The Key to Retrofitting Corbels, Consoles and Other Supports

Corbels and consoles have long been used in architecture and design to provide a decorative element or support. Whether for something as hefty and complex as buttressing the cornerstone of a cathedral or as a slight design element beneath a slim countertop, wooden and stone corbels have been an essential element for years. But have they remained the same for too long? From the modillions of ancient Greece to the scrolling wooden slabs that inherit some aspects of the classical style, corbels haven’t changed all that much, and design experts and trendsetters, frankly, have had enough. Ornate and high-volume have gone out of style with more modern silhouettes, textures and colors taking hold. Rather than the chunky wooden consoles that used to hold up a 6-inch overhang, interior designers are opting for more counter space, further extensions and sleek, slim woods or metal—often stainless steel.

So what can a contractor or architect do when he or she walks in and discovers the designated location has a supported surface with undesirable add-ons? Removing conventionally installed corbels is a process that takes a bit of know-how and a lot of patience, but they can be easily replaced with supports that give a more modern feel.

Sam Schwartz, a carpenter and design specialist at Federal Brace with much experience in this area, says, “It’s important to take time and not rush, yank, pull or smash anything when removing corbels or consoles—unless, of course, the idea is a demolition.”

Schwartz’s advice is to preserve expensive countertops, conserve time and money, and minimize overall impact by simply removing the offending piece and replacing with a brace that provides similar or greater support.

  • If the piece is adhered to the cabinet or wall by caulking, cut along the console through the caulk, but avoid damage to the mounting surface by focusing on the piece itself.
  • If the piece is bolted or screwed to the mount surface, carefully remove the bolts or screws without stripping them; they become significantly more difficult to manage or remove without damaging the surfaces around them once stripped. These bolts or screws are sometimes hidden by wooden plugs, which must be located and removed. Find these by searching for mismatched grain or by gently probing areas that look as if they’ve been spackled or filled.
  • It is common with commercial construction to find glue, epoxy or silicone as the chosen fastener for corbels. If this is the case, pry the console or corbel little by little while cutting at the adherence with a knife or chisel until it can be safely removed. Silicone, in particular, may be easier to cut away. Removal solutions, such as acetone or other deglossers, should be used with caution; they can easily damage wood, finishes, floors, paint or drywall.
  • If worse comes to worst, your patience has evaporated and you’ve located a corbel that is nearly impossible to remove, a reciprocal saw may be used with extreme care to cut any fasteners that are unable to be removed through force. Use several layers of painter’s tape to protect the surrounding mount surface and then pry the corbel up to fit the saw beneath it. Carefully saw through remaining fasteners while being careful not to touch cabinetry or walls. Test your technique, first, in an area that is easily hidden from view.
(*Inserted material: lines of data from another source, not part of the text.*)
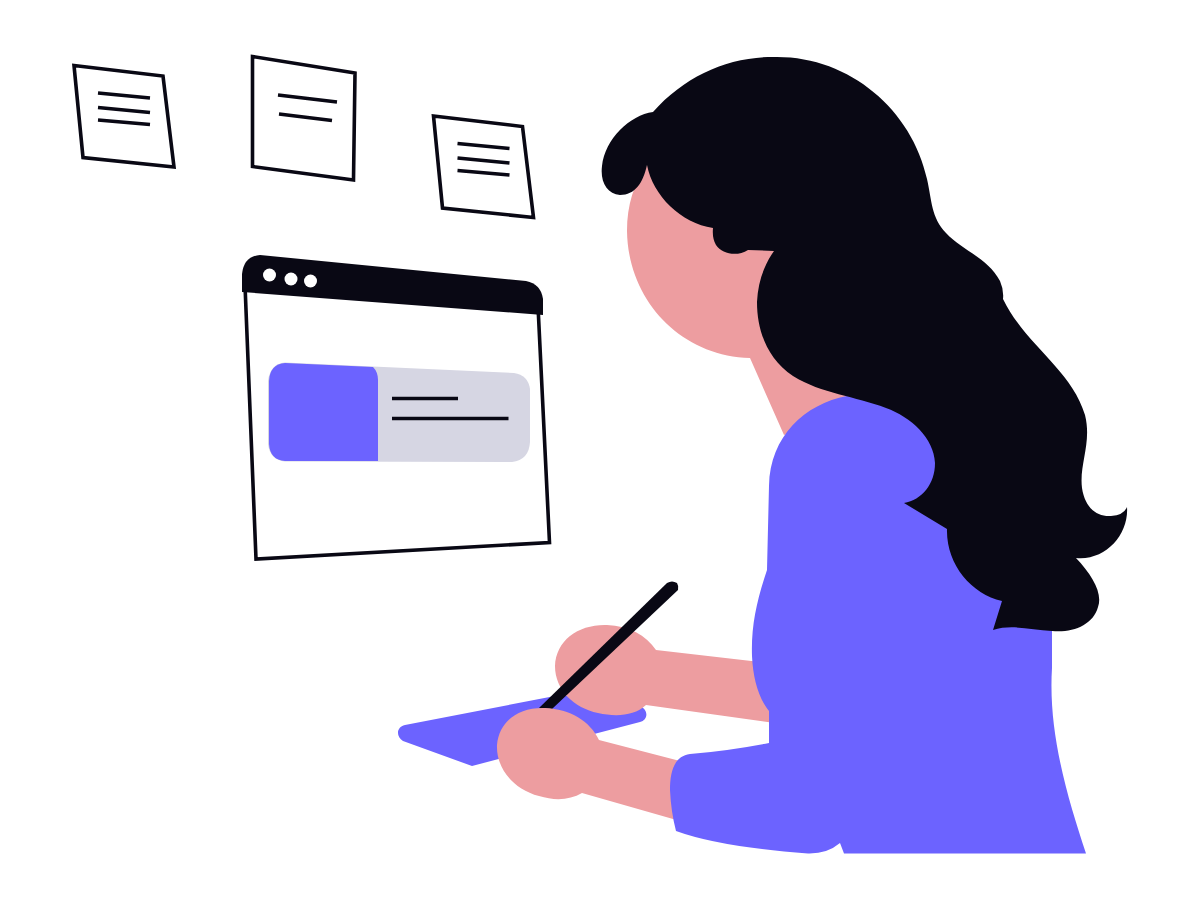
<!DOCTYPE html>
<html lang="en">
<head>
<meta charset="utf-8">
<title>Designer sketching a layout</title>
<style>
:root { --ink: #090814; --violet: #6c63ff; --skin: #ed9da0; --mist: #d6d6e3; --paper: #fff; }
html, body { margin: 0; width: 1200px; height: 908px; overflow: hidden; background: var(--paper); }
svg { display: block; }
.ink { fill: var(--ink); }
.violet { fill: var(--violet); }
.skin { fill: var(--skin); }
.mist { fill: var(--mist); }
.paper { fill: var(--paper); }
.outline { fill: none; stroke: var(--ink); stroke-width: 3.6; }
</style>
</head>
<body>
<svg width="1200" height="908" viewBox="0 0 1200 908" role="img" aria-label="A woman with long dark hair draws on a tablet beside a browser window and three notes">
  <defs>
    <g id="note" class="outline">
      <polygon points="74,65.5 163,76 174,167 83,157.500"/>
      <path d="M98 93L150 98M98 107.500L150 112.500M98 120L150 124.500"/>
    </g>
  </defs>

  <g id="notes">
    <use href="#note"/>
    <g class="outline">
      <polygon points="252.500,56.500 355,73 353.500,180 252.500,166.500"/>
      <path d="M278 95L337 102M279 114L332 120.500"/>
    </g>
    <use href="#note" x="359.500" y="50.500"/>
  </g>

  <g id="browser-window">
    <polygon class="outline" points="245,285 538,306 549.500,542.500 256,559"/>
    <path class="ink" d="M242 292V274Q244 256 260 255L526 281Q541 284 543 299V315Z"/>
    <g class="paper">
      <circle cx="269.500" cy="275" r="6.500"/>
      <circle cx="291" cy="279" r="6.500"/>
      <circle cx="310.500" cy="281" r="6.500"/>
    </g>
    <path class="mist" d="M285 362.500L514 373Q528 375 530 389V442Q529 460 512 462L285 461.500Q270 460 268 444V381Q270 364 285 362.500Z"/>
    <path class="violet" d="M285 363L373 367Q378 372 378 380V461H285Q270 460 269 444V381Q270 364 285 363Z"/>
    <path class="outline" d="M392 398.500H458M392 418.500H508.500"/>
  </g>

  <g id="tablet-and-far-arm">
    <path class="violet" d="M405 725L560 695L640 706C649 710 648 720 640 722L472 766L403 741C396 737 396 727 405 725Z"/>
    <path class="skin" d="M656 650L760 662L775 723L646 705C634 716 616 717 598 713C574 708 555 690 555 666C556 640 579 624 607 625C629 626 646 635 656 650Z"/>
    <path class="ink" d="M539 708L667 583Q672 580 677 583Q679 586 678 590L552 709Z"/>
  </g>

  <path id="near-arm" class="skin" d="M599 740L680 761V821L582 793C570 800 555 801 539 796C513 789 496 768 497 745C499 721 519 707 545 708C570 709 590 721 599 740Z"/>

  <g id="head-and-neck" class="skin">
    <path d="M647 165C634 183 627 205 627 231C628 300 680 356 750 358L784 435L860 410L800 230L720 160Z"/>
  </g>

  <path id="shirt" class="violet" d="M847 396C805 404 770 436 769 486L767 570C757 600 751 625 752 656C753 679 759 699 769 711V743Q728 751 690 754C674 756 670 772 670 790Q671 812 676 831Q720 847 808 853.500Q827 854 840 843L844 853.500H1086C1067 796 1048 732 1052 668V610L960 420Z"/>

  <path id="hair" class="ink" d="M653 112C686 75 730 56 777 57C850 57 912 110 927 179C932 201 931 217 946 233C963 251 988 258 1000 281Q1004 290 1003 299C1026 346 1071 369 1085 415C1092 443 1079 464 1082 488C1085 508 1097 517 1111 516Q1124 515 1127 507C1129 534 1106 561 1076 558C1092 575 1103 593 1098 607C1093 625 1073 633 1052 631C1031 630 1012 624 993 630L1002 601C971 594 946 564 947 529L904 503C922 500 935 484 935 463C934 438 911 417 886 408C855 396 822 394 793 376C768 359 757 332 757 302C758 282 764 265 774 251L748 250C737 257 722 254 716 245Q712 238 713 228C681 223 653 196 647 165C643 183 635 195 620 195C607 194 600 182 602 166C605 139 630 115 653 112Z"/>
</svg>
</body>
</html>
When it comes to retrofitting a modernized corbel or metal support to an existing counter, Schwartz indicates the process is much easier than taking off the old corbel. He states: “The key to retrofitting your support is to ensure full contact is made between the supporting top flange and the underside of the counter or shelf. If gaps are allowed in the new installation, you may get deflection, which would compromise the supported surface.”

With the available options in commercial and residential counter supports, designers and property owners can now retrofit a variety of applications to match their desired finished look. From low-profile to completely hidden to a self-supported reception counter, a retrofit design goal that can be imagined can often be realized. Through this relatively simple renovation, apartment managers, hotel owners, and commercial real-estate developers can update the look of their existing space while at that same time updating the support levels under their surfaces and serving counters. The step of removing corbels and retrofitting supports will add value and longevity to the property and ensure the space is safer for tenants or guests.

About the Author

Reagan Toal
Reagan Toal is the marketing manager at Belmont, N.C.-based Federal Brace, a design and manufacturing company within the hardware and hard-surfaces support industries.

2 Comments on "The Key to Retrofitting Corbels, Consoles and Other Supports"

  1. Thank you so much for reading, Catherine! You are correct, that is an awesome tool that some contractors may not know about. Of course, your everyday DIYer may not have access to a Speedheater, but they have a backup in all of the above removal methods. As always, the ultimate goal is to leave everything but the corbel undamaged to conserve time, money, and energy along with being more eco-friendly.

  2. Removal of an old corbel can be faster using infrared, low heat Speedheater. It softens adhesives including epoxy, glue, and silicone from most substrates. Once the adhesive is soft, the corbel can more easily be pried off WITHOUT damaging the substrate.

Leave a Reply

%d bloggers like this: